___ Given entries

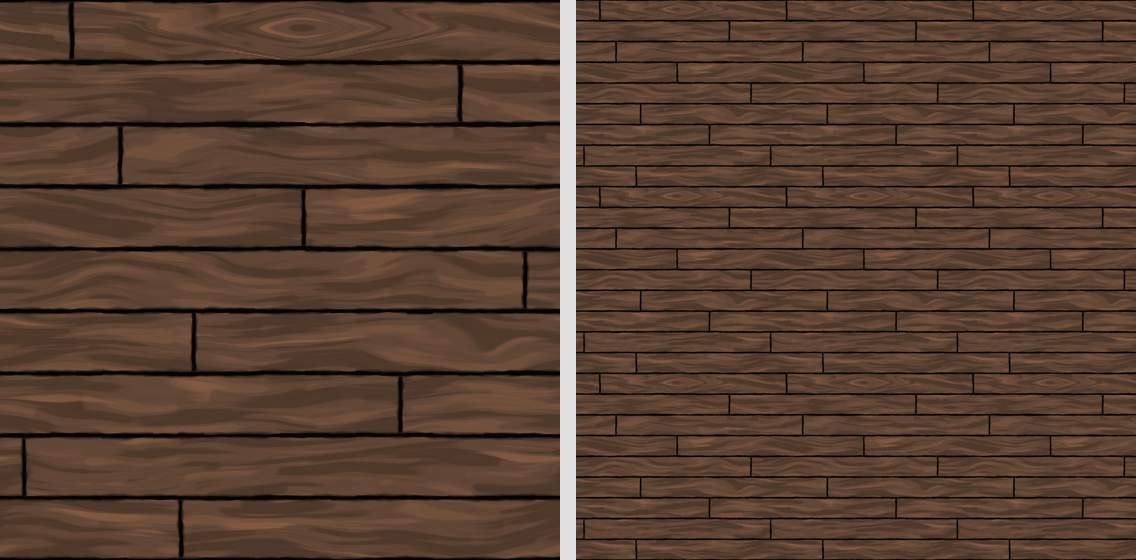
Left: one tile. Right: repeated 3 by 3.
Give the GLSL for this texture, as a three.js fragment shader.

```glsl
// Hand-painted dark wooden floor: nine rows of planks with wavy grain and rough black gaps.
varying vec2 vUv;

const float ROWS = 9.0;
// Joint position of each row, from the bottom row up
const vec3 JOINTS_LOW = vec3(0.323, 0.043, 0.715);
const vec3 JOINTS_MID = vec3(0.346, 0.9375, 0.542);
const vec3 JOINTS_TOP = vec3(0.215, 0.822, 0.128);

const float GAP_HALF = 0.0032;    // half width of the gaps between rows
const float JOINT_HALF = 0.0030;  // half width of the joints in a row
const float SMEAR = 0.0042;       // brushed shadow beside each gap
const float SOFT = 0.0013;        // edge softness
const float KNOT_ROW = 8.0;
const vec2 KNOT_CENTER = vec2(0.406, 0.55);
const vec2 KNOT_SIZE = vec2(0.20, 0.42);

const vec3 WOOD_DARK = vec3(0.305, 0.222, 0.168);
const vec3 WOOD_MID = vec3(0.380, 0.272, 0.210);
const vec3 WOOD_LIGHT = vec3(0.440, 0.310, 0.230);
const vec3 WOOD_GLOW = vec3(0.530, 0.360, 0.255);
const vec3 SHADOW = vec3(0.150, 0.105, 0.080);
const vec3 GAP_BLACK = vec3(0.018, 0.014, 0.013);

float hash(vec2 p) {
  vec3 q = fract(p.xyx * 0.1031);
  q += dot(q, q.yzx + 33.33);
  return fract((q.x + q.y) * q.z);
}

float slopeAt(vec2 cell, vec2 offset, float period) {
  float angle = 6.2832 * hash(vec2(mod(cell.x, period), cell.y));
  return dot(vec2(cos(angle), sin(angle)), offset);
}

// Gradient noise that wraps in x after a whole number of cells
float noise(vec2 p, float period) {
  vec2 i = floor(p), f = fract(p);
  vec2 w = f * f * f * (f * (f * 6.0 - 15.0) + 10.0);
  vec2 e = vec2(1.0, 0.0);
  float low = mix(slopeAt(i, f, period), slopeAt(i + e, f - e, period), w.x);
  float high = mix(slopeAt(i + e.yx, f - e.yx, period), slopeAt(i + 1.0, f - 1.0, period), w.x);
  return mix(low, high, w.y);
}

float grainNoise(vec2 p, vec2 scale, float seed) {
  return noise(p * scale + vec2(0.0, seed), 64.0);
}

float pick(vec3 v, float i) {
  return i < 0.5 ? v.x : (i < 1.5 ? v.y : v.z);
}

float jointOf(float row) {
  vec3 trio = row < 2.5 ? JOINTS_LOW : (row < 5.5 ? JOINTS_MID : JOINTS_TOP);
  return pick(trio, mod(row, 3.0));
}

// Tone of one lane of brush strokes, with abrupt stroke ends
float laneTone(float along, float lane) {
  float s = along * 6.0 + 9.0 * hash(vec2(lane, 71.0));
  float cell = floor(s);
  return mix(hash(vec2(cell - 1.0, lane)), hash(vec2(cell, lane)), smoothstep(0.0, 0.1, s - cell)) - 0.5;
}

float strokes(vec2 p, float seed) {
  float s = p.y * 6.0 + seed;
  float lane = floor(s);
  return mix(laneTone(p.x, lane), laneTone(p.x, lane + 1.0), smoothstep(0.3, 0.7, s - lane));
}

// Plank colour; p runs along and across one plank
vec3 wood(vec2 p, float row) {
  float seed = row * 37.0 + 11.0;
  float bend = 0.45 * grainNoise(p, vec2(3.0, 0.8), seed) + 0.12 * grainNoise(p, vec2(8.0, 2.0), seed + 5.0);
  vec2 g = vec2(p.x, p.y + bend);

  // Eye-shaped rings around the knot
  if (abs(row - KNOT_ROW) < 0.5) {
    vec2 k = (p - KNOT_CENTER) / KNOT_SIZE;
    float ring = dot(sqrt(k * k + 0.02), vec2(0.8));
    g.y = mix(g.y, ring + 0.25 * bend, 1.0 - smoothstep(0.8, 1.35, ring));
  }

  float tone = 0.65 * grainNoise(g, vec2(3.5, 4.0), seed + 9.0);
  tone += 0.35 * grainNoise(g, vec2(7.0, 9.0), seed + 14.0);
  tone += 0.10 * grainNoise(g, vec2(14.0, 26.0), seed + 2.0);
  tone += 0.28 * strokes(g, seed);
  float glow = grainNoise(g, vec2(4.0, 6.5), seed + 20.0) + 0.3 * tone;

  vec3 color = mix(WOOD_DARK, WOOD_MID, smoothstep(-0.16, 0.01, tone));
  color = mix(color, WOOD_LIGHT, smoothstep(0.12, 0.25, tone));
  color = mix(color, WOOD_GLOW, 0.75 * smoothstep(0.36, 0.54, glow));
  return color * (1.0 + 0.06 * grainNoise(g, vec2(20.0, 18.0), seed + 3.0));
}

// Darkens the colour by a gap; rough varies its outline
vec3 paintGap(vec3 color, float dist, float halfWidth, float rough, float bristle) {
  float edge = halfWidth + rough;
  float reach = edge + SMEAR * clamp(0.65 + 1.3 * bristle, 0.1, 1.3);
  color = mix(color, SHADOW, 0.85 * (1.0 - smoothstep(edge, reach + SOFT, dist)));
  return mix(color, GAP_BLACK, 1.0 - smoothstep(edge - SOFT, edge + SOFT, dist));
}

void main() {
  float y = vUv.y * ROWS;
  float row = mod(floor(y), ROWS);
  float across = fract(y);
  float along = fract(vUv.x - jointOf(row));
  vec3 color = wood(vec2(along, across), row);

  // Joint between plank ends
  float jointX = fract(along + 0.5) - 0.5 + 0.002 * noise(vec2(across * 2.0, row + 90.0), 64.0);
  float sideSeed = row * 4.0 + 300.0 + 2.0 * step(0.0, jointX);
  float jointRough = 0.0022 * noise(vec2(across * 6.0, sideSeed + 0.4), 64.0);
  color = paintGap(color, abs(jointX), JOINT_HALF, jointRough, noise(vec2(across * 9.0, sideSeed + 1.3), 64.0));

  // Gaps between rows, with a separate outline above and below
  float gapSeed = row * 4.0 + 500.0 + 2.0 * step(0.5, across);
  float gapRough = 0.0022 * noise(vec2(vUv.x * 14.0, gapSeed + 0.4), 14.0);
  gapRough += 0.0011 * noise(vec2(vUv.x * 60.0, gapSeed + 0.7), 60.0);
  gapRough += 0.0014 * (hash(vec2(floor(fract(vUv.x) * 22.0), gapSeed)) - 0.5);
  float bristle = noise(vec2(vUv.x * 32.0, gapSeed + 1.4), 32.0);
  color = paintGap(color, min(across, 1.0 - across) / ROWS, GAP_HALF, gapRough, bristle);

  gl_FragColor = vec4(color, 1.0);
}
```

______

## What you have to do
Which lines of the records above contain the word "gapRough"? Report each one in full.

## Output of the exercise
  float gapRough = 0.0022 * noise(vec2(vUv.x * 14.0, gapSeed + 0.4), 14.0);
  gapRough += 0.0011 * noise(vec2(vUv.x * 60.0, gapSeed + 0.7), 60.0);
  gapRough += 0.0014 * (hash(vec2(floor(fract(vUv.x) * 22.0), gapSeed)) - 0.5);
  color = paintGap(color, min(across, 1.0 - across) / ROWS, GAP_HALF, gapRough, bristle);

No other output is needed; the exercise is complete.